Luxury fashion rental companies have become unlikely allies for designer brands.
Platforms like Rent the Runway, armed with data on what their customers like, are working with high end brands to inform their collections of luxury dresses, accessories and outerwear. Some items on Rent the Runway are even designed exclusively for the platform, where customers can rent them for 10 to 20 percent of the full retail price.
If a designer collection isn’t eye-catching enough, or trendy enough, Rent the Runway will consult with the designers in order to get pieces custom-made specifically to appeal to the company’s customer demographic. Sarah Tam, Rent the Runway’s svp of merchandising, works with labels like Tanya Taylor, Jason Wu, Marchesa and others to guide them in designing more rentable pieces.
Even in a sharing-obsessed economy, after all, customers won’t be renting their entire wardrobes. So, they pick out designer items that are trending statement pieces, like a patchwork peacoat from Tory Burch, or a sequined floor-length gown from Badgley Mischka. The Rent the Runway customer likely already owns the standard black blazer or pair of cropped trousers, but she’ll borrow the eye-catching pieces to pair with them.
“Our customer is different than the core customer the designer is serving,” said Tam. “We may ask designers to change the hem line, or the type of sleeve, or to offer a black dress in a brighter color or print, all based on what our customer likes. The brands work with us to really understand what she’s looking for.”
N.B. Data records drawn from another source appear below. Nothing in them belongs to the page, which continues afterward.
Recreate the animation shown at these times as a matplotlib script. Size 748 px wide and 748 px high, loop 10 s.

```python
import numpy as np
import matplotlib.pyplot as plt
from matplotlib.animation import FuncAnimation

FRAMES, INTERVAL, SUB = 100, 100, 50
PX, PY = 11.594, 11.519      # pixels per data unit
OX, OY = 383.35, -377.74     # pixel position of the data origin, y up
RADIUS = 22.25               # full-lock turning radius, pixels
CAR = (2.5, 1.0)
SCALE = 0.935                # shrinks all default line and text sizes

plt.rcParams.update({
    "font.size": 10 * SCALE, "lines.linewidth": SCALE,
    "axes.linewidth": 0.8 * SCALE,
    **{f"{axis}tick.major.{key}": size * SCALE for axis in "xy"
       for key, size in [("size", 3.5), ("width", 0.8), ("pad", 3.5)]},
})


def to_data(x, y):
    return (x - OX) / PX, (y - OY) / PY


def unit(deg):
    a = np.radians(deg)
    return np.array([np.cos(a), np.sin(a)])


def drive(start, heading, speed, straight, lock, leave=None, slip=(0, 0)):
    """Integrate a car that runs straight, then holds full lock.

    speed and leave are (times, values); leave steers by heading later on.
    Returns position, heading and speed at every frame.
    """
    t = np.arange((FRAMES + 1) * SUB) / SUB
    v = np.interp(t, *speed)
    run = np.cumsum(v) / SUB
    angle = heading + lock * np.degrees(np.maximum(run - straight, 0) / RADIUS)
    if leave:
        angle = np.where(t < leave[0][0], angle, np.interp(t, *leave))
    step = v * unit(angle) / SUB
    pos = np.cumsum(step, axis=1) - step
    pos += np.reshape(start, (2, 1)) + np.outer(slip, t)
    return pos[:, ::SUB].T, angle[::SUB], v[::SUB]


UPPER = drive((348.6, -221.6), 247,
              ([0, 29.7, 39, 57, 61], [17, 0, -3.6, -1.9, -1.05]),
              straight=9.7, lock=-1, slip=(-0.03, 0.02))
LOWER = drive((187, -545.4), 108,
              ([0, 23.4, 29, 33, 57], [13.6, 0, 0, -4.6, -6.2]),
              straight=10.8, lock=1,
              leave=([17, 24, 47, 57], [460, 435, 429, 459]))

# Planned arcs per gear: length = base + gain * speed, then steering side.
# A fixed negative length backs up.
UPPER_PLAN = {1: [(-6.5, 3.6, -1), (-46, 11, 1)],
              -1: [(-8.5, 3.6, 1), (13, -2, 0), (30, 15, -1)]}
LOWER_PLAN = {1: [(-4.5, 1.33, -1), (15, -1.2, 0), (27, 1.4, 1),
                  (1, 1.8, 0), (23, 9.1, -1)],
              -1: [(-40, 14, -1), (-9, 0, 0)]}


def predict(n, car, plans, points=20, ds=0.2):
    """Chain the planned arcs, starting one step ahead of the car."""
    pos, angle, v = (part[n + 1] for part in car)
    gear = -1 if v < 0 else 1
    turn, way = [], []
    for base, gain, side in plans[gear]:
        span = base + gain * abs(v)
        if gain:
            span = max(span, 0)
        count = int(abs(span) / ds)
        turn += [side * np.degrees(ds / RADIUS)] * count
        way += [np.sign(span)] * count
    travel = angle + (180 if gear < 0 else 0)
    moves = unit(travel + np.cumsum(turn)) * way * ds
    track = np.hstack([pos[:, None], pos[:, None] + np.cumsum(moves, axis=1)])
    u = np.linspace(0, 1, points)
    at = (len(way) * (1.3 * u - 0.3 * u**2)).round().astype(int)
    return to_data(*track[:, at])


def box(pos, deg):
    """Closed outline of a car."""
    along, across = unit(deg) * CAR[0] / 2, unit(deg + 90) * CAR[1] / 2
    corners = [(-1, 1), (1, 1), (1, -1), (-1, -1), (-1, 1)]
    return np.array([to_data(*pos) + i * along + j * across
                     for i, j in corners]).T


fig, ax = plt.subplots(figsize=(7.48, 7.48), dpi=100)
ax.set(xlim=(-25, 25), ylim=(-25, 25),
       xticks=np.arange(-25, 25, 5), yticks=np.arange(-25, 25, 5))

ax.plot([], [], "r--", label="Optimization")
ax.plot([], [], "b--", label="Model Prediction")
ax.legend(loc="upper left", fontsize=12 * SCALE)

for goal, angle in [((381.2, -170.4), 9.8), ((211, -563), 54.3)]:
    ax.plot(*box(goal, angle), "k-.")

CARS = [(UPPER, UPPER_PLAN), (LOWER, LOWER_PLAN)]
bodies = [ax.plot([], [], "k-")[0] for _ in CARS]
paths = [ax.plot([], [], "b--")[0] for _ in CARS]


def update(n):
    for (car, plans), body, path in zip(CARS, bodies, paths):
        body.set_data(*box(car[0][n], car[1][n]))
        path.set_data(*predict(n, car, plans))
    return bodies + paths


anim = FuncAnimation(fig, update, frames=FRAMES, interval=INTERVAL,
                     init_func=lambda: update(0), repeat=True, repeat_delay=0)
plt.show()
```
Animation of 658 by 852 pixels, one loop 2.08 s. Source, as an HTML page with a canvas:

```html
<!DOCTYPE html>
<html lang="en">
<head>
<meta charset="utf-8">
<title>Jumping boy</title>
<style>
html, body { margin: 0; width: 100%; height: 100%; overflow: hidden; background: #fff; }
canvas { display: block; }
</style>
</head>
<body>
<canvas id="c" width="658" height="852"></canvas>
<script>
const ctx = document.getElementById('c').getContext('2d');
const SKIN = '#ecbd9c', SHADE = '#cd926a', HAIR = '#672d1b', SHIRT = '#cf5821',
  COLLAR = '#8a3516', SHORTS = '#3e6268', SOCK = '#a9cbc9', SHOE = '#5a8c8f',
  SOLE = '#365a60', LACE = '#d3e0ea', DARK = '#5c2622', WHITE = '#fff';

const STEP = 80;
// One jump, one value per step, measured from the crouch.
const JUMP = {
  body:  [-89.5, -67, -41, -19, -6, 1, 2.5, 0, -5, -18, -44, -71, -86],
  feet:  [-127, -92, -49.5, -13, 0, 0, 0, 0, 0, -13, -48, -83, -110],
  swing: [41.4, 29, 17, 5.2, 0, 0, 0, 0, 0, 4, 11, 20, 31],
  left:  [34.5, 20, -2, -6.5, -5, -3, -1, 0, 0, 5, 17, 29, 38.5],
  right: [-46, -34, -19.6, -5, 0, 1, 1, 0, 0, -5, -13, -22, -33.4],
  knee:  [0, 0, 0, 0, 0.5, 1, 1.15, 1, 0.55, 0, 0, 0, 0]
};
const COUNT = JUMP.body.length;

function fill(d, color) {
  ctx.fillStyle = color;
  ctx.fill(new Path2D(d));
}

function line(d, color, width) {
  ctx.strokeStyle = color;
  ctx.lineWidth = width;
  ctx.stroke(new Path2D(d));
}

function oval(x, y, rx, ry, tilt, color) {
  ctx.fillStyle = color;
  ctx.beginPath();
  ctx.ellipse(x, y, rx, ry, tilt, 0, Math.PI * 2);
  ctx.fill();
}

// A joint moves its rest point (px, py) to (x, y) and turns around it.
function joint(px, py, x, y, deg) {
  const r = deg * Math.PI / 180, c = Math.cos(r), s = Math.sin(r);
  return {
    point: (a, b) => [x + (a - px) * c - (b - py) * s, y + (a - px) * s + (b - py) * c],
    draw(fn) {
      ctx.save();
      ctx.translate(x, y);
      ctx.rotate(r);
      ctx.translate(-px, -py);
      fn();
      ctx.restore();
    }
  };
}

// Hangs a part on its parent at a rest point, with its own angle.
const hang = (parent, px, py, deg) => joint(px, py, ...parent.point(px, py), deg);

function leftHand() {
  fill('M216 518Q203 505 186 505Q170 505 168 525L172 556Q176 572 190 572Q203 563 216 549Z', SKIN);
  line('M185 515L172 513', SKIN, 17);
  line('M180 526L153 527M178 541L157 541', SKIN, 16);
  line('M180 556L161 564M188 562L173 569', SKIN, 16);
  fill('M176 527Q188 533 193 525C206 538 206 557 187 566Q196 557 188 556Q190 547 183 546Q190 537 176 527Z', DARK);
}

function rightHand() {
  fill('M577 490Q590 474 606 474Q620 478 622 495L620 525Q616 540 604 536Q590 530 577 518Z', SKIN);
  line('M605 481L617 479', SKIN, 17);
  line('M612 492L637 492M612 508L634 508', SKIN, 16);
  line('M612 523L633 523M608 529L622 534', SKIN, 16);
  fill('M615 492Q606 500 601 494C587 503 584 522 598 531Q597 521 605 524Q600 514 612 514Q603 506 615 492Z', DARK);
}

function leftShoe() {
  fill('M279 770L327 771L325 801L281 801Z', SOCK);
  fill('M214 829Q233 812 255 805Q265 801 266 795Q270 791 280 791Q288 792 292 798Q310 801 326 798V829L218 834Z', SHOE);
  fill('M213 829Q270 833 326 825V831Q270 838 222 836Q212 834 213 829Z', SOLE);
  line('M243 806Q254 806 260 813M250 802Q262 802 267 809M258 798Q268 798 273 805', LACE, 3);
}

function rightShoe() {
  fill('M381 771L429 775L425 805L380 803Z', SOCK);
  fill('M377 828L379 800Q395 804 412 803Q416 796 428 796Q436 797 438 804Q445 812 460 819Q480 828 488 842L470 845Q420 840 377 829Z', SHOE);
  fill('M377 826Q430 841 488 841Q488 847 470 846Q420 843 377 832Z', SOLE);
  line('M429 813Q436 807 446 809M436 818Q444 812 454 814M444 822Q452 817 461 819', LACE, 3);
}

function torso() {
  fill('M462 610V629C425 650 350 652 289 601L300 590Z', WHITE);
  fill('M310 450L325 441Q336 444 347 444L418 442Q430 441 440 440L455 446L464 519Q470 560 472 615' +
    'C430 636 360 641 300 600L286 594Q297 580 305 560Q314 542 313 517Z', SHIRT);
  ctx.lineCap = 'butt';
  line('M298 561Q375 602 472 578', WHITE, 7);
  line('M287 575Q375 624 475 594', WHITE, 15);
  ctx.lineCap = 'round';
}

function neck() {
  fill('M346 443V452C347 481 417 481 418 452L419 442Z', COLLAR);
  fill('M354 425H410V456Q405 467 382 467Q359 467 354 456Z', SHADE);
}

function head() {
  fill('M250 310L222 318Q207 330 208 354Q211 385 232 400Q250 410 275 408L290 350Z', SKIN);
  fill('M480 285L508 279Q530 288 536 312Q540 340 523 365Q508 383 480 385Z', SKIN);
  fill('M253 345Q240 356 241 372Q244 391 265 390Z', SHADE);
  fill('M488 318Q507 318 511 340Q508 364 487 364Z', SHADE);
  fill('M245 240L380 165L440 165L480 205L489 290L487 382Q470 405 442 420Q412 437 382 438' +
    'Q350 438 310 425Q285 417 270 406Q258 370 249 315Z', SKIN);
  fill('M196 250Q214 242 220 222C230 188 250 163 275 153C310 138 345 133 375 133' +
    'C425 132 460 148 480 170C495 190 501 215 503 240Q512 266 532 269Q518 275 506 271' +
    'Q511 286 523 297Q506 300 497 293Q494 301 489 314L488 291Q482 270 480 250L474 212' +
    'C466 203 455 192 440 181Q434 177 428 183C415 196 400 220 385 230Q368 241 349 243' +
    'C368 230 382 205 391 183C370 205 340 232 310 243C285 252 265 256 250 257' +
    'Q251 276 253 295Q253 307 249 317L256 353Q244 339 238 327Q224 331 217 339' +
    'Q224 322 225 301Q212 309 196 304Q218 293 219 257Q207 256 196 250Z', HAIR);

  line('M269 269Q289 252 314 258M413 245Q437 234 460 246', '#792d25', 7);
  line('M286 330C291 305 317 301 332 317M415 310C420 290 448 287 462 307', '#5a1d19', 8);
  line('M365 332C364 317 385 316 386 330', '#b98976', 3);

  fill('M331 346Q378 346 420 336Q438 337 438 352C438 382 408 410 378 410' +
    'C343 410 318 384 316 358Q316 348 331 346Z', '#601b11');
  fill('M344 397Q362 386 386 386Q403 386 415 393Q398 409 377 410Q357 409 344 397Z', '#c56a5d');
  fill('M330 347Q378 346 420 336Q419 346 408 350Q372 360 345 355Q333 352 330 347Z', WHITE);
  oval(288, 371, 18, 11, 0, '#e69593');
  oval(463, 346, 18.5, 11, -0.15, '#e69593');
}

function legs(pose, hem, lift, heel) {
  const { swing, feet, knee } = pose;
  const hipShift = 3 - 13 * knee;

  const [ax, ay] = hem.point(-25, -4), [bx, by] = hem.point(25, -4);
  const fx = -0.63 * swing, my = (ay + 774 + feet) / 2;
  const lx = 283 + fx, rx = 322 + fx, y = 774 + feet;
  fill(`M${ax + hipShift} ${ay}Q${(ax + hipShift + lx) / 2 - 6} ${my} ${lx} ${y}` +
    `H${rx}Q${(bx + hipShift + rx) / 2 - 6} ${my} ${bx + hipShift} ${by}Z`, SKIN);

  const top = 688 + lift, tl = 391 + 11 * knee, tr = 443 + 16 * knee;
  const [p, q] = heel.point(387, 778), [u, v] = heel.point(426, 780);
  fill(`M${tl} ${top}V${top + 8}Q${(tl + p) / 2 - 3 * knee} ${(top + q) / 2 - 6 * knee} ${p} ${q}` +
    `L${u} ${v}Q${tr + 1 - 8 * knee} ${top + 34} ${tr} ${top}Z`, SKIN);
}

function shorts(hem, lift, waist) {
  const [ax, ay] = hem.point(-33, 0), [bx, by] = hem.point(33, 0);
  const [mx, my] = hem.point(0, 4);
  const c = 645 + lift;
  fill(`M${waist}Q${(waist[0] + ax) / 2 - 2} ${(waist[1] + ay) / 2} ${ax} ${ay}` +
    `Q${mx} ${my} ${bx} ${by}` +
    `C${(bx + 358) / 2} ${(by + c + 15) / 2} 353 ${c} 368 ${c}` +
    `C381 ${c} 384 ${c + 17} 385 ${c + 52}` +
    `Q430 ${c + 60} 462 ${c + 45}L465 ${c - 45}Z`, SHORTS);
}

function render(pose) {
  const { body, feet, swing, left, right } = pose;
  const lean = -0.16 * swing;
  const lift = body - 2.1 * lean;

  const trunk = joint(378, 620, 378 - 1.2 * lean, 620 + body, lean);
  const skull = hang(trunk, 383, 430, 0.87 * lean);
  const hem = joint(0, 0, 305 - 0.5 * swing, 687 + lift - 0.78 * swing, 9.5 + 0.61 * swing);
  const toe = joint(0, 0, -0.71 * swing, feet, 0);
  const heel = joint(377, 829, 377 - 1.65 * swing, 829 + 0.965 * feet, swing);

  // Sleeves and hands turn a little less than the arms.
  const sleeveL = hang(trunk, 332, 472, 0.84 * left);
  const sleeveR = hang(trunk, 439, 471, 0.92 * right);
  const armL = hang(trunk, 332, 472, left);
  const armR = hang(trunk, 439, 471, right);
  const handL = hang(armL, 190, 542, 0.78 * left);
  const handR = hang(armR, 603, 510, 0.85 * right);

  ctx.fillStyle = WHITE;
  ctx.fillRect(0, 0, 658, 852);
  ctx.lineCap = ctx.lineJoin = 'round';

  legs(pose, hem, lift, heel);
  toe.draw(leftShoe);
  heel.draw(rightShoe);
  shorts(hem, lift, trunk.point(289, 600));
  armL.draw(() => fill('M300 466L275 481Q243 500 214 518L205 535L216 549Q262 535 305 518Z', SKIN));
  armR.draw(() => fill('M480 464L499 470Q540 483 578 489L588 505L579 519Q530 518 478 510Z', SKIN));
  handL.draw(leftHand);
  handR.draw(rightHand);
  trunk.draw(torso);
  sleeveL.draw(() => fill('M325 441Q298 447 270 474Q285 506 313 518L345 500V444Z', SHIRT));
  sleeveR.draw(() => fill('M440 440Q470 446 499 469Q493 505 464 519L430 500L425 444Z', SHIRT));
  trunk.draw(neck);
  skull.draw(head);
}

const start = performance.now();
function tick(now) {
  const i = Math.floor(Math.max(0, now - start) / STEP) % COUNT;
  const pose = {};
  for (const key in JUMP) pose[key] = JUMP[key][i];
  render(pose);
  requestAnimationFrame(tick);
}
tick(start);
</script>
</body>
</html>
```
Rent the Runway also reports back to designers after their items have been rented and reviewed to give a better understanding on how items fit, what customers did or didn’t like about them, and whether or not they’re likely to buy them in the future.
“When you’re able to get information on what customers are renting, that’s really valuable to a designer who’s trying to understand and nail down their new consumer,” said Neda Whitney, managing director at R/GA. “It’s more data than they would get on their own.”
For the designer, that valuable customer data can justify the additional work required to make or change items for the millennial-minded Rent the Runway customer. But the accessibility of Rent the Runway’s collections (a $400 dress can be rented for $40, for example) puts designers in front of an attractive customer: the millennial woman who’s still figuring out which brands she’s loyal to. As Tam put it, “brands are very keen to reach a millennial customer, and we know what she likes. We have 5 million of them.”
Working with a company like Rent the Runway is also a way to get a piece of the sharing economy, which generates about $15 billion in annual revenue, according to PricewaterhouseCoopers. The figure is expected to balloon to $335 billion by 2025.
“Designers are smart to think about how they can make particular looks more wearable for this customer,” said Whitney. “Some high-end looks aren’t wearable for a broad demographic, so designers are capitalizing on the Rent the Runway partnership to fill that void.”
Whitney said that when looks are slightly altered for Rent the Runway, the designer wins on two fronts: it builds brand awareness by getting its products into the hands of more customers, and it manages to do so without undermining its allure.
“If you’re creating specific styles for Rent the Runway, it doesn’t hurt the main business,” she said. “You can rent a similar style, but if you want the real thing, you have to go to the brand itself. And if you’ve rented one item and liked it, you’re more likely to go back and buy it.”
Armarium, a luxury rental marketplace appealing to a slightly older and more affluent market than Rent the Runway, also considers itself a “try-then-buy” platform for brands. But rather than working with designers to build collections around the customers’ preferences, Armarium works with designers to make their least commercially viable pieces available to consumers: the statement-making runway looks that buyers didn’t want to take a risk on.
A dress available to rent on Armarium.
“We want to give people access to these one-hit wonders, the pieces that are typically only available for A-listers. We’re a place of discovery for our customer because we might be the only outlet that has a certain piece,” said Trisha Gregory, CEO and founder of Armarium. “Designers see us as a customer acquisition channel and a marketing tool.”
Gregory said that Armarium isn’t out to cultivate a “rental customer,” but instead hoping to convert renters into buyers later on. It also recently announced a partnership with Net-a-Porter that adds links to products for sale on the e-commerce site that complement a rental item, and, similarly to Rent the Runway, shares consumer feedback and data around how certain items were received.
Meanwhile, earlier this year, Rent the Runway debuted its Unlimited service, digging its heels into the promise of the sharing economy, and the idea that people want to add new, temporary pieces to their wardrobe on a daily basis, rather than for special occasions only. The company projects that by the end of the year, Unlimited will account for 20 percent of their annual revenue.
“The mindset around the sharing economy has changed, and [our customer] is comfortable with it,” said Tam. “Clothing rental is the natural next step, and designers are benefitting from the information we give back.”